3. Aggressively pursue transportation revenue sources to pay for the safety projects needed to make streets across the entire city safe for all users. We need to invest soon and significantly to ensure San Francisco can provide the dependable public transportation and quality walking and bicycle infrastructure our growing city demands – and Vision Zero requires. We need your leadership to support solutions, from ballot measures to congestion pricing.

4. Keep the Better Market Street project on track. Half a million people walk on Market Street every day, but it’s also one of our most dangerous streets. The Better Market Street project is scheduled to break ground next year; let’s keep that goal and not let it slip. Your leadership can transform Market Street into the grand boulevard it should be for people walking, biking, and taking public transportation – and the crown jewel of the city.

5. Work with emerging mobility companies so that new technologies contribute – rather than set us back – in reaching to San Francisco’s critically important policies of Transit-First and Vision Zero. A safe, healthy, and equitable San Francisco is one where getting around without a car is the convenient, affordable, and preferred choice. This must be at forefront when approaching emerging mobility, as well as harnessing the travel data that’s now available to the City.

Mayor Breed, you can change the course of San Francisco’s future and save countless lives by being the mayor who gets our city to Vision Zero. And your leadership can go beyond Vision Zero, too.

Here’s some inspiration: London just announced its plan to become the most walkable city in the world. The City of London’s streets will be designed, built, and managed to prioritize people walking, with the goal of an extra 1 million trips on foot per day. Why? Because with London’s rapidly growing population, “it’s vital that action is taken to avoid growing congestion, overcrowding, pollution, and ill health.” The same is true for San Francisco.

Just imagine how vibrant, connected, and equitable our communities would be if we decided to make San Francisco the most walkable city in the United States.

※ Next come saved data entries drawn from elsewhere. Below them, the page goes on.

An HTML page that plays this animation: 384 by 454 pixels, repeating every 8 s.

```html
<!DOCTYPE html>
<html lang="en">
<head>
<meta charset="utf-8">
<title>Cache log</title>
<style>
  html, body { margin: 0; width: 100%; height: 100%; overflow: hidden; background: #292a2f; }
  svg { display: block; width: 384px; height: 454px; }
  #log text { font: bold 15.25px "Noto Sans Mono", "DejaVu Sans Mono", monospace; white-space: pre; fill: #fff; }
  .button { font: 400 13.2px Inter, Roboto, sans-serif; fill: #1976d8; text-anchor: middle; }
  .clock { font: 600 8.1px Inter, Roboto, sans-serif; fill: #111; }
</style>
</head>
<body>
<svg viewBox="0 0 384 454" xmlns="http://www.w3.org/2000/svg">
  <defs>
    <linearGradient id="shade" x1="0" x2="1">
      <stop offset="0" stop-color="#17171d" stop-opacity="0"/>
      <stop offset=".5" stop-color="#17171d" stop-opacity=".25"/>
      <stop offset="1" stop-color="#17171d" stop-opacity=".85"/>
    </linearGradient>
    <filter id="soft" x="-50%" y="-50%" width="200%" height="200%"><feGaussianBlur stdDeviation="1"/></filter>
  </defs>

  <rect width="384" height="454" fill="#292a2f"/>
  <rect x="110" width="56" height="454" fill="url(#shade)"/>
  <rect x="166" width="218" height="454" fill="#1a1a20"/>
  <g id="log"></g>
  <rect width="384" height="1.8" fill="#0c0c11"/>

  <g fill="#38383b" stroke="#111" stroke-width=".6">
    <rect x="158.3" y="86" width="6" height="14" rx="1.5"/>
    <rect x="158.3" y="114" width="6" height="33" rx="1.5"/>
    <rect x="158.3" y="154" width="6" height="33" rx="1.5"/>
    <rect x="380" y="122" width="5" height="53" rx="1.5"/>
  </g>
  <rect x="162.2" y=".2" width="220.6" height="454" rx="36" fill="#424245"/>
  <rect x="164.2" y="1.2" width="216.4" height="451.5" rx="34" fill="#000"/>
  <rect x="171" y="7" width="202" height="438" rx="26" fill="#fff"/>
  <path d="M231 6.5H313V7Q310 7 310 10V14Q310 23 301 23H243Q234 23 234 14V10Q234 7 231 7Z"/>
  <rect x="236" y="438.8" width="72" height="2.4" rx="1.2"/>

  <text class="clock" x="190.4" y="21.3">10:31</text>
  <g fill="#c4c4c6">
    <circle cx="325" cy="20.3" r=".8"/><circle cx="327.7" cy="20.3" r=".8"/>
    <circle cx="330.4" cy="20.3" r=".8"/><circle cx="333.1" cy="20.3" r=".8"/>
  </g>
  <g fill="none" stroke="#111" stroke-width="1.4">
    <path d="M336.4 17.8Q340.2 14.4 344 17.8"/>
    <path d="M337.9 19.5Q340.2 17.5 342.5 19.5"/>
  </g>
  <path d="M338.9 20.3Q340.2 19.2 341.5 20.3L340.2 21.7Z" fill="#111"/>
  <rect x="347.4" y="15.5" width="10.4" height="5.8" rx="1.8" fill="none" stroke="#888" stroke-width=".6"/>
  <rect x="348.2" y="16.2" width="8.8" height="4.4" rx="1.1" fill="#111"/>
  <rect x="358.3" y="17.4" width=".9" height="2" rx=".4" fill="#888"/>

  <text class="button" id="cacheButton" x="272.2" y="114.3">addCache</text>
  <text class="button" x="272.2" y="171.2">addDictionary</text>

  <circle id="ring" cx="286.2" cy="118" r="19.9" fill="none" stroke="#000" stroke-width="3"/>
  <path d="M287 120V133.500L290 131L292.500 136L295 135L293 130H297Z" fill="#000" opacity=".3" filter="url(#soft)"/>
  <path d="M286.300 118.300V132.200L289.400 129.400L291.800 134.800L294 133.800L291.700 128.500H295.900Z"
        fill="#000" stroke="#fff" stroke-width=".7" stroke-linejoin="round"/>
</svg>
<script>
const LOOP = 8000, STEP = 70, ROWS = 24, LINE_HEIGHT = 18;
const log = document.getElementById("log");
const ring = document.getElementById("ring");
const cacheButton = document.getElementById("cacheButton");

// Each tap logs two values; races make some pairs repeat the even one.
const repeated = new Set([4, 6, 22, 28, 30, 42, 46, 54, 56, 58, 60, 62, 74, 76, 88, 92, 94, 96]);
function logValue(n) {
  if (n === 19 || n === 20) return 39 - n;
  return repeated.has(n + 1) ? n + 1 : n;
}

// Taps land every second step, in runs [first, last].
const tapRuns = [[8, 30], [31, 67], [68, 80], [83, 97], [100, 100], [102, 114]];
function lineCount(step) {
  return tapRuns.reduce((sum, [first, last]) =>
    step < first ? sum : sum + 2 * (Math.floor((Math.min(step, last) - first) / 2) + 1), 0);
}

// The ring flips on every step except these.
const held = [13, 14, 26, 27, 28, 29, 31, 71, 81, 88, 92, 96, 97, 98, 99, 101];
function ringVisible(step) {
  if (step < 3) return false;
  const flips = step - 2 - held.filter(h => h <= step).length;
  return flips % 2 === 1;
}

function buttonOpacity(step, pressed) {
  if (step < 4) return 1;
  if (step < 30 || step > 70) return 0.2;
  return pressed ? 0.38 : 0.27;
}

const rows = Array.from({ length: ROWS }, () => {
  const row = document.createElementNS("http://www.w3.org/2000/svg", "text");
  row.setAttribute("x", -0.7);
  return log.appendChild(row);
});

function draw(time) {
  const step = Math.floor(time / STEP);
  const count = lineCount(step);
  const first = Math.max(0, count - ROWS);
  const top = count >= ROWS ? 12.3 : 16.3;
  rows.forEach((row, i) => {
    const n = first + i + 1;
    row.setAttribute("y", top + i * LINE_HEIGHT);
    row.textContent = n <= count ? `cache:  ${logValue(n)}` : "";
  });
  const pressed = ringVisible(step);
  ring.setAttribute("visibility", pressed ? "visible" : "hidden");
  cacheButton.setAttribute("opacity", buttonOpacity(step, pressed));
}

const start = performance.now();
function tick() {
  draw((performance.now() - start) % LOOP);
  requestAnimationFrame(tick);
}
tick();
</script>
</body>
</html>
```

It’s possible. Let’s think big together. Let’s bring some of the boldest successes from around the world to San Francisco to reach Vision Zero and beyond: congestion pricing, reduced citywide speed limits, automated speed enforcement, and pedestrian-only streets.

We’re eager to work with you, and believe you can be the visionary leader our city needs at this exact moment.


Jodie Medeiros
Executive Director
Walk San Francisco